Our reliance on God, our spiritual source, provides health, happiness, sanity, and life where their opposites appear to be.
When I read the Bible, I find such reassuring examples of how others in history have been able to smooth out the bumps of life by seeing it in a more spiritual context, showing us how to solve our problems in practical ways rather than being discouraged and disappointed. Christ Jesus, for example, was a great calming influence on his disciples and on others who were with him. In the midst of a storm at sea, when his disciples were sure that tragedy was imminent (the height of fear!), Jesus was asleep. They woke him, and immediately he calmed the storm (see Matthew 8:23–27). His actions not only stilled the storm but calmed their thoughts and removed their fear, as when a young child is fearful during the night and the father or mother goes into the bedroom to reassure the child that all is well and that he or she is safe.
In every other moment when we see Jesus in the Bible, he is demonstrating how our reliance on God, our spiritual source, provides health, happiness, sanity, and life where their opposites appear to be. So it should not be a surprise that Jesus said, “Peace be unto you,” to those he met (John 20:19). As we see through a storm we might be facing, the multitudes of our needs are fed, illness is healed, tears are turned to laughter, and turbulence in general is smoothed. Indeed, countless contemporary testimonies of healing in this magazine and others show how people have stilled roller-coaster situations in their lives by relying on this kind of calming, uplifting prayer.

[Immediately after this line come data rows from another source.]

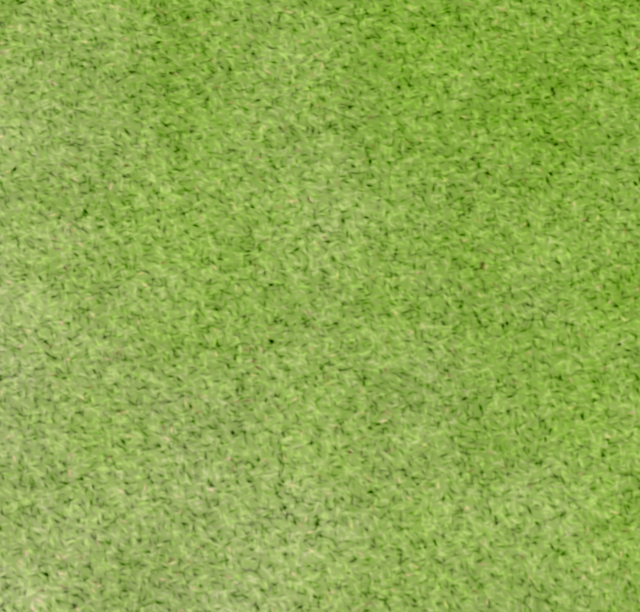
Reproduce this texture procedurally as a WebGL 1 fragment shader.

```glsl
precision highp float;
// Short mown lawn seen at a slant: thousands of soft, tiny blades summed as
// oriented gaussian strokes, over broad patches that drift from lush green
// (upper right) to pale and dry (lower left).

#define CELLS 97.0            // blade cells across the canvas
#define BLADE_LENGTH 0.54     // in cells
#define BLADE_WIDTH 0.24      // in cells
#define BLADE_LEAN -0.6       // mean direction, radians
#define BLADE_SPREAD 2.5      // range of directions, radians
#define GRAIN_CONTRAST 0.135
#define HUE_CONTRAST 0.55
#define PATCH_CONTRAST 0.10
#define FORESHORTENING 0.12   // blades get flatter towards the top
#define STRAW_SHARE 0.012

uniform vec2 u_resolution;

const int BLADES_PER_CELL = 3;
const vec3 LUSH = vec3(0.500, 0.657, 0.215);
const vec3 DRY = vec3(0.612, 0.690, 0.405);
const vec3 LIGHT_TINT = vec3(1.0, 0.92, 0.88);
const vec3 OLIVE_SHIFT = vec3(0.030, -0.025, 0.070);
const vec3 STRAW_SHIFT = vec3(0.13, 0.00, 0.09);

vec4 hash4(vec2 p) {
  vec4 q = fract(p.xyxy * vec4(0.1031, 0.1030, 0.0973, 0.1099));
  q += dot(q, q.wzxy + 33.33);
  return fract((q.xxyz + q.yzzw) * q.zywx);
}

float valueNoise(vec2 p) {
  vec2 i = floor(p);
  vec2 f = fract(p);
  f = f * f * (3.0 - 2.0 * f);
  float low = mix(hash4(i).x, hash4(i + vec2(1.0, 0.0)).x, f.x);
  float high = mix(hash4(i + vec2(0.0, 1.0)).x, hash4(i + 1.0).x, f.x);
  return mix(low, high, f.y);
}

// Layered noise, centred on zero
float patches(vec2 p) {
  float sum = 0.0;
  float weight = 0.5;
  for (int i = 0; i < 4; i++) {
    sum += weight * (valueNoise(p) - 0.5);
    p = mat2(1.6, 1.2, -1.2, 1.6) * p + 17.3;
    weight *= 0.62;
  }
  return sum;
}

// Sum of blades near p: x = light or dark, y = olive or green, z = straw
vec3 blades(vec2 p) {
  vec2 cell = floor(p);
  vec3 sum = vec3(0.0);
  for (int y = -1; y <= 1; y++) {
    for (int x = -1; x <= 1; x++) {
      for (int k = 0; k < BLADES_PER_CELL; k++) {
        vec2 id = cell + vec2(float(x), float(y));
        vec4 h = hash4(id + 211.7 * float(k + 1));
        vec2 d = p - id - h.xy;
        float angle = BLADE_LEAN + BLADE_SPREAD * (h.z - 0.5);
        vec2 along = vec2(cos(angle), sin(angle));
        vec2 q = vec2(dot(d, along) / BLADE_LENGTH,
                      (d.y * along.x - d.x * along.y) / BLADE_WIDTH);
        float olive = fract(31.0 * (h.z + h.w)) * 2.0 - 1.0;
        float straw = step(1.0 - STRAW_SHARE, fract(17.0 * (h.x + h.y)));
        sum += exp(-dot(q, q)) * vec3(h.w * 2.0 - 1.0, olive, straw);
      }
    }
  }
  return sum;
}

void main() {
  vec2 p = gl_FragCoord.xy / u_resolution.x;
  vec2 ground = vec2(p.x, p.y + FORESHORTENING * p.y * p.y);

  // Broad drift from dry to lush, broken up by patches
  float dryness = 0.5 + 0.55 * (0.5 - p.x) + 0.55 * (0.48 - p.y);
  dryness += 0.7 * patches(ground * 6.0 + 3.1);
  vec3 color = mix(LUSH, DRY, clamp(dryness, -0.1, 1.15));
  color += LIGHT_TINT * PATCH_CONTRAST * patches(ground * 9.0 + 41.7);

  // Blades, with the gaps between them a little deeper than the highlights
  vec3 grain = blades(ground * CELLS);
  float tone = grain.x - 0.22 * (grain.x * grain.x - 0.22);
  color += LIGHT_TINT * GRAIN_CONTRAST * tone;
  color += OLIVE_SHIFT * HUE_CONTRAST * grain.y;
  color += STRAW_SHIFT * min(grain.z, 1.0);

  gl_FragColor = vec4(clamp(color, 0.0, 1.0), 1.0);
}
```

I am sure many have prayed to understand, as I have, “What can I do to place myself on a more even keel? How can I experience more consistency, more harmony, less upheaval in life?” Mary Baker Eddy wrote this: “Man is not a pendulum, swinging between evil and good, joy and sorrow, sickness and health, life and death” (Science and Health, p. 246). With this idea in mind, we can turn the roller coaster in our thoughts into a gentle carousel, smooth the ups and downs, and listen to the calliope (steam organ) playing a cheerful melody as we feel God’s calming reassurance.
Patrick M. Collins is from McCaysville, Georgia.